Chlamydia trachomatis infection among antenatal women in remote far west New South Wales, Australia
Jo-ann Lenton, Eleanor Freedman, Kristie Hoskin, Vickie Knight, Darriea Turley, Bill Balding, Catherine Kennedy, Marcus Y Chen, Anna McNulty
SEXUAL HEALTH | CSIRO PUBLISHING | Published : 2007

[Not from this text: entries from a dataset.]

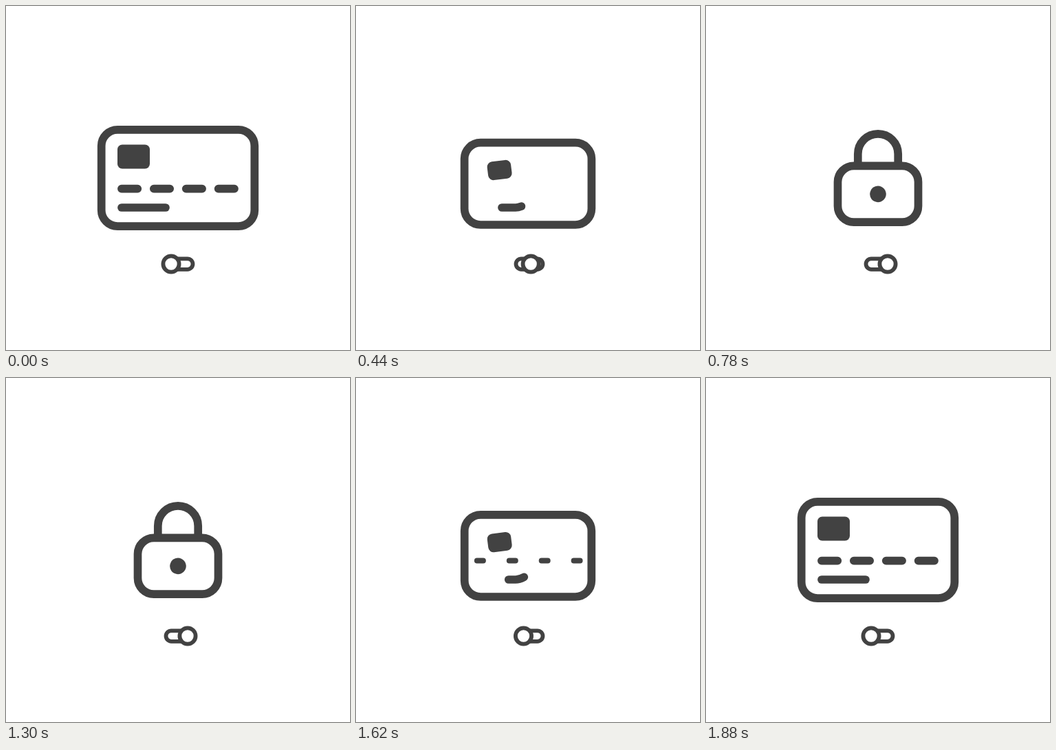
Animation of 500 by 500 pixels, one loop 2.1 s. Source, as an HTML page:

```html
<!DOCTYPE html>
<html lang="en">
<head>
<meta charset="utf-8">
<title>Card lock toggle</title>
<style>
  html, body { margin: 0; width: 100%; height: 100%; overflow: hidden; background: #fff; }
  svg { display: block; width: 100%; height: 100%; }
</style>
</head>
<body>
<svg viewBox="0 0 500 500" fill="none" stroke="#424242" stroke-width="11.7" stroke-linecap="round">
  <path id="line"/>
  <path id="dashes"/>
  <rect id="chip" fill="#424242" stroke="none"/>
  <rect id="body" rx="23.4"/>
  <g stroke-width="5.8">
    <rect x="232.5" y="367.3" width="39" height="15.5" rx="7.75"/>
    <circle id="knob" cy="375" r="11.6" fill="#fff"/>
  </g>
</svg>
<script>
const LOOP = 2100;
const $ = id => document.getElementById(id);
const set = (id, attrs) => {
  for (const k in attrs) $(id).setAttribute(k, attrs[k]);
};
const mix = (a, b, p) => a + (b - a) * p;

// Cubic bezier easing with handles (a, 0) and (b, 1)
function ease(x, a, b) {
  if (x <= 0) return 0;
  if (x >= 1) return 1;
  let lo = 0, hi = 1, s;
  for (let i = 0; i < 30; i++) {
    s = (lo + hi) / 2;
    const r = 1 - s;
    if (3 * r * r * s * a + 3 * r * s * s * b + s * s * s < x) lo = s;
    else hi = s;
  }
  return s * s * (3 - 2 * s);
}

// 0 = card, 1 = lock: there during [t0, t1], back during [t2, t3]
const phase = (t, [t0, t1, t2, t3], a = 0.75, b = 0.25) =>
  ease((t - t0) / (t1 - t0), a, b) - ease((t - t2) / (t3 - t2), a, b);

function drawBody(p) {
  const half = mix(111.3, 58.5, p);
  const top = mix(179.9, 232.4, p);
  set("body", { x: 250 - half, y: top, width: 2 * half, height: mix(320.1, 314.2, p) - top });
}

function drawChip(p) {
  const dip = 17 * p * (1 - p);
  const w = mix(47, 23.5, p) - dip;
  const h = mix(35, 23.5, p) - dip;
  const x = mix(185.5, 250, p), y = mix(219, 273.4, p);
  set("chip", {
    x: -w / 2, y: -h / 2, width: w, height: h, rx: 7 + 4.75 * p * p,
    transform: `translate(${x} ${y}) rotate(${-20 * p})`
  });
}

function drawDashes(p) {
  const q = 1 - p;
  const len = 23.4 * q;
  let d = "";
  for (let i = 0; i < 4; i++) d += `M${179.6 + 46.9 * i + 1.3 * p - len / 2} 265.6h${len}`;
  set("dashes", { d, "stroke-width": 11.7 * q ** 0.4, visibility: q > 0.01 ? "visible" : "hidden" });
}

// The short line slides along a path that ends in the shackle
function drawLine(p, tail, head) {
  const grow = Math.min(1, 36 * (1 - p));
  const r = 29.2 + grow;
  const y = 215 + 2 * grow;
  const right = 250 + r;
  const d = `M168 293H232C250 293 ${right} 262 ${right} 230V${y}A${r} ${r} 0 0 0 ${250 - r} ${y}V230`;
  set("line", { d });
  const total = $("line").getTotalLength();
  const arch = Math.PI * r + 2 * (230 - y);
  const from = (total - arch) * tail;
  const to = mix(64, total, head);
  set("line", { "stroke-dasharray": `${to - from} 2000`, "stroke-dashoffset": -from });
}

function draw(t) {
  const p = phase(t, [180, 745, 1320, 1880]);
  drawBody(p);
  drawChip(p);
  drawDashes(phase(t, [235, 435, 1480, 1780]));
  drawLine(p, phase(t, [190, 760, 1320, 1880]), phase(t, [365, 700, 1375, 1710]));
  set("knob", { cx: 240 + 24 * phase(t, [180, 780, 1280, 1880], 0.67, 0.1) });
}

const start = performance.now();
function tick() {
  draw((performance.now() - start) % LOOP);
  requestAnimationFrame(tick);
}
tick();
</script>
</body>
</html>
```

BACKGROUND: A prospective, cross-sectional study was undertaken of pregnant women attending antenatal services in the remote far west of New South Wales, Australia, between October 2004 and May 2006. Of 420 eligible women, 218 (52%) participated in the study. Six women (2.7%; 95% CI: 1.0-5.9) tested positive for Chlamydia trachomatis. The prevalence among pregnant, Indigenous women (n = 44) was 9.1% (95% CI: 2.5-21.7). Infection was significantly associated with Indigenous status (P = 0.003) and self-perceived risk for chlamydia (P = 0.05). Pregnant Indigenous women in remote areas may be at higher risk for chlamydia and targeted screening of this group should be considered.